WHAT YOU ARE ASKED TO DO ▸ Read through the records below and copy each line that uses the word "length".
============================================================
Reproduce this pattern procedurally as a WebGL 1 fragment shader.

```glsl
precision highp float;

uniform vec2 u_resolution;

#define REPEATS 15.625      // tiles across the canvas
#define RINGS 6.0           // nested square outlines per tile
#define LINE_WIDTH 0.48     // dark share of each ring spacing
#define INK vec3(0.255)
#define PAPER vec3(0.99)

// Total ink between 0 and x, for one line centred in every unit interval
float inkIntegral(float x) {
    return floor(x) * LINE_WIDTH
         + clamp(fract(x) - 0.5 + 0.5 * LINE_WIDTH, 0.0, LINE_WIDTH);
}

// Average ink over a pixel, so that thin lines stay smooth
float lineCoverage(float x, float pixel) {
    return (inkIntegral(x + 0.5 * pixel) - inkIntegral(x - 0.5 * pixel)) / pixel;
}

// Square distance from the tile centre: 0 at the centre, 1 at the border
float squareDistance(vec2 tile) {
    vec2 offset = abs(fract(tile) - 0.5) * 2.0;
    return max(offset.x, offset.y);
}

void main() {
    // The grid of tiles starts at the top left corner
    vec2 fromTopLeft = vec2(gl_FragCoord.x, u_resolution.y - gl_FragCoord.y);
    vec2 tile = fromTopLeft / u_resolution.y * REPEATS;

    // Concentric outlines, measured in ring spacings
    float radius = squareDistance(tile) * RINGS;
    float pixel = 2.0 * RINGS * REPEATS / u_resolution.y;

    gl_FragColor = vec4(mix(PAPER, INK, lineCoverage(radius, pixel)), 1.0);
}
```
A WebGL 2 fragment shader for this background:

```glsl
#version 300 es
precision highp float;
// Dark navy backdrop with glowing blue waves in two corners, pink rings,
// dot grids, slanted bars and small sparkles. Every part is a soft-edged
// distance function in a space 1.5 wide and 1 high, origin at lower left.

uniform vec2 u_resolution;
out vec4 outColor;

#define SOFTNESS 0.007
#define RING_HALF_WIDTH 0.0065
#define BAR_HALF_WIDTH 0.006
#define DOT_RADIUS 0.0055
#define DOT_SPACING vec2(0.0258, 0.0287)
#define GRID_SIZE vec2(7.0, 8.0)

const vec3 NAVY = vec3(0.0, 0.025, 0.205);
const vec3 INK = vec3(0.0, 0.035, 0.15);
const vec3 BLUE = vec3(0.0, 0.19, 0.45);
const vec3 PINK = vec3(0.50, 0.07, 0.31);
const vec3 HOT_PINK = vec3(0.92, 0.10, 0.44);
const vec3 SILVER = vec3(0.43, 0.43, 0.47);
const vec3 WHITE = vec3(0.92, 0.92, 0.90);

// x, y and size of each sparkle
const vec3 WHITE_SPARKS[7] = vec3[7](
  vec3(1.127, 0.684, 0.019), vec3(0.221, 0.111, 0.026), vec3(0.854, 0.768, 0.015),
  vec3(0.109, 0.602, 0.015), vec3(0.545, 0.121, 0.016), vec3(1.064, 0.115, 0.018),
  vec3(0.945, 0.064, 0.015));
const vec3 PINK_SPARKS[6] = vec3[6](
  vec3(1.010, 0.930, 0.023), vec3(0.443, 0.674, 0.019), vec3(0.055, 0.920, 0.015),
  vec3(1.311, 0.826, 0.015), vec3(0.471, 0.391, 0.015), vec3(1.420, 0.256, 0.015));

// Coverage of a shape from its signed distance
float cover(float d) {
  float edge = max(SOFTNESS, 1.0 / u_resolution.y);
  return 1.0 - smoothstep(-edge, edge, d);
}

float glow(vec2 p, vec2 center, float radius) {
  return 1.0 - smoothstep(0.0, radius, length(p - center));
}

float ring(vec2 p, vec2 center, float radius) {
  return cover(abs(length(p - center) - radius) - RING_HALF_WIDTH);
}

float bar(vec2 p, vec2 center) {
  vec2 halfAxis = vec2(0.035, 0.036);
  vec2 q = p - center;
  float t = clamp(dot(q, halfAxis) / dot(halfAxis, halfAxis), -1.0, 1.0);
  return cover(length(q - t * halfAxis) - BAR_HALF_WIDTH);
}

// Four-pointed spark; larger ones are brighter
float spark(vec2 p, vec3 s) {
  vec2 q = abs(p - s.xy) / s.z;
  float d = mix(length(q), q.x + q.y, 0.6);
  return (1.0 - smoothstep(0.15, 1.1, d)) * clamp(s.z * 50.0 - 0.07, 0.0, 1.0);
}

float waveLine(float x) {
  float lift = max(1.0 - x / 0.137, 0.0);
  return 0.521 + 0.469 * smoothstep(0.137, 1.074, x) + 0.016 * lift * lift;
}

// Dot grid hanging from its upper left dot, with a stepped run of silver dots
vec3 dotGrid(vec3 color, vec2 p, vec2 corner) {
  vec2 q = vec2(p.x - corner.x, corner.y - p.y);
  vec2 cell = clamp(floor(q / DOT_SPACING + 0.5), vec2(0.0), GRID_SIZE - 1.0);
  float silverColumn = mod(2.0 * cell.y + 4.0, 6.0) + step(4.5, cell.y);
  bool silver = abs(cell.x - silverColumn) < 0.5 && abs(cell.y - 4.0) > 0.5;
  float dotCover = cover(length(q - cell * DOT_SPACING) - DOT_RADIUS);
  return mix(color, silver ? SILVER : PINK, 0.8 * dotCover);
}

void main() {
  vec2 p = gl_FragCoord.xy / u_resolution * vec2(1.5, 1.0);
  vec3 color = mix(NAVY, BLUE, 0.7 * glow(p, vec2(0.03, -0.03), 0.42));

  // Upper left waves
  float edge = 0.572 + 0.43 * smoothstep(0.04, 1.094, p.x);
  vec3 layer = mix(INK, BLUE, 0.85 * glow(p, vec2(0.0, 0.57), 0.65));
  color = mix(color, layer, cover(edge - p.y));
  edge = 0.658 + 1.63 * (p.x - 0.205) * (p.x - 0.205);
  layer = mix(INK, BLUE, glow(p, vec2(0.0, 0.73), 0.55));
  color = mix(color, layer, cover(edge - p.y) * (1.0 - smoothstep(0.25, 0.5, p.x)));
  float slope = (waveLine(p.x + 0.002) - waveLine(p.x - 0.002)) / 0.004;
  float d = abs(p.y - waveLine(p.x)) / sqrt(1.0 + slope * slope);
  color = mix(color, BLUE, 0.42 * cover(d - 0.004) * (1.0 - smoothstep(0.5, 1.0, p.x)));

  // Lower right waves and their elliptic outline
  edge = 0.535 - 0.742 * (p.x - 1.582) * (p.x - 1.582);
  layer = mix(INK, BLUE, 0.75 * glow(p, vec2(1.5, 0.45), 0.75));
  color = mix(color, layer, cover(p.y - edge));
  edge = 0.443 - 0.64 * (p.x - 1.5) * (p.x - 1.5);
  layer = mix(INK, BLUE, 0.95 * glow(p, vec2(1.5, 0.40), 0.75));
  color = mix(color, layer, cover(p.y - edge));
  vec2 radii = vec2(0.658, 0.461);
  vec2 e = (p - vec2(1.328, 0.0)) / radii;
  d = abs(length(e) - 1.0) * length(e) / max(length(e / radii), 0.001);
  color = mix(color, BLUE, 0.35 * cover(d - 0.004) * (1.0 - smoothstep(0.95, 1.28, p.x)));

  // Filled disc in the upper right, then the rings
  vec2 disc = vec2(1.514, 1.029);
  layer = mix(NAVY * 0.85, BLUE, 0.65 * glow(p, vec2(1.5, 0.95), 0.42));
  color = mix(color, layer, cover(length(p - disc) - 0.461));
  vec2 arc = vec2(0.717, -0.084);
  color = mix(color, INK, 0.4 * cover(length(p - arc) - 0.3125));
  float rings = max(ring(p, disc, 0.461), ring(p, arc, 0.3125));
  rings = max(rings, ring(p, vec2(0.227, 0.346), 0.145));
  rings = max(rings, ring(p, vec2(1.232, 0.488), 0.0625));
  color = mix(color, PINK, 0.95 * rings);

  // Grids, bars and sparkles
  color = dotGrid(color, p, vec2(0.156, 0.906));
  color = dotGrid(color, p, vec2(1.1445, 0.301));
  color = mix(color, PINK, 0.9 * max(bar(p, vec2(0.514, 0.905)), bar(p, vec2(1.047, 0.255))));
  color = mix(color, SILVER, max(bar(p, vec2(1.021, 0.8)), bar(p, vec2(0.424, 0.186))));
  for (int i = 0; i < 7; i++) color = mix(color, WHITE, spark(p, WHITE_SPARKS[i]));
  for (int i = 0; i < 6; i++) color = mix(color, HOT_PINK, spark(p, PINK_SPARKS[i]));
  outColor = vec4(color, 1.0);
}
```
============================================================
THE COMPLETED TASK ▸
  return 1.0 - smoothstep(0.0, radius, length(p - center));
  return cover(abs(length(p - center) - radius) - RING_HALF_WIDTH);
  return cover(length(q - t * halfAxis) - BAR_HALF_WIDTH);
  float d = mix(length(q), q.x + q.y, 0.6);
  float dotCover = cover(length(q - cell * DOT_SPACING) - DOT_RADIUS);
  d = abs(length(e) - 1.0) * length(e) / max(length(e / radii), 0.001);
  color = mix(color, layer, cover(length(p - disc) - 0.461));
  color = mix(color, INK, 0.4 * cover(length(p - arc) - 0.3125));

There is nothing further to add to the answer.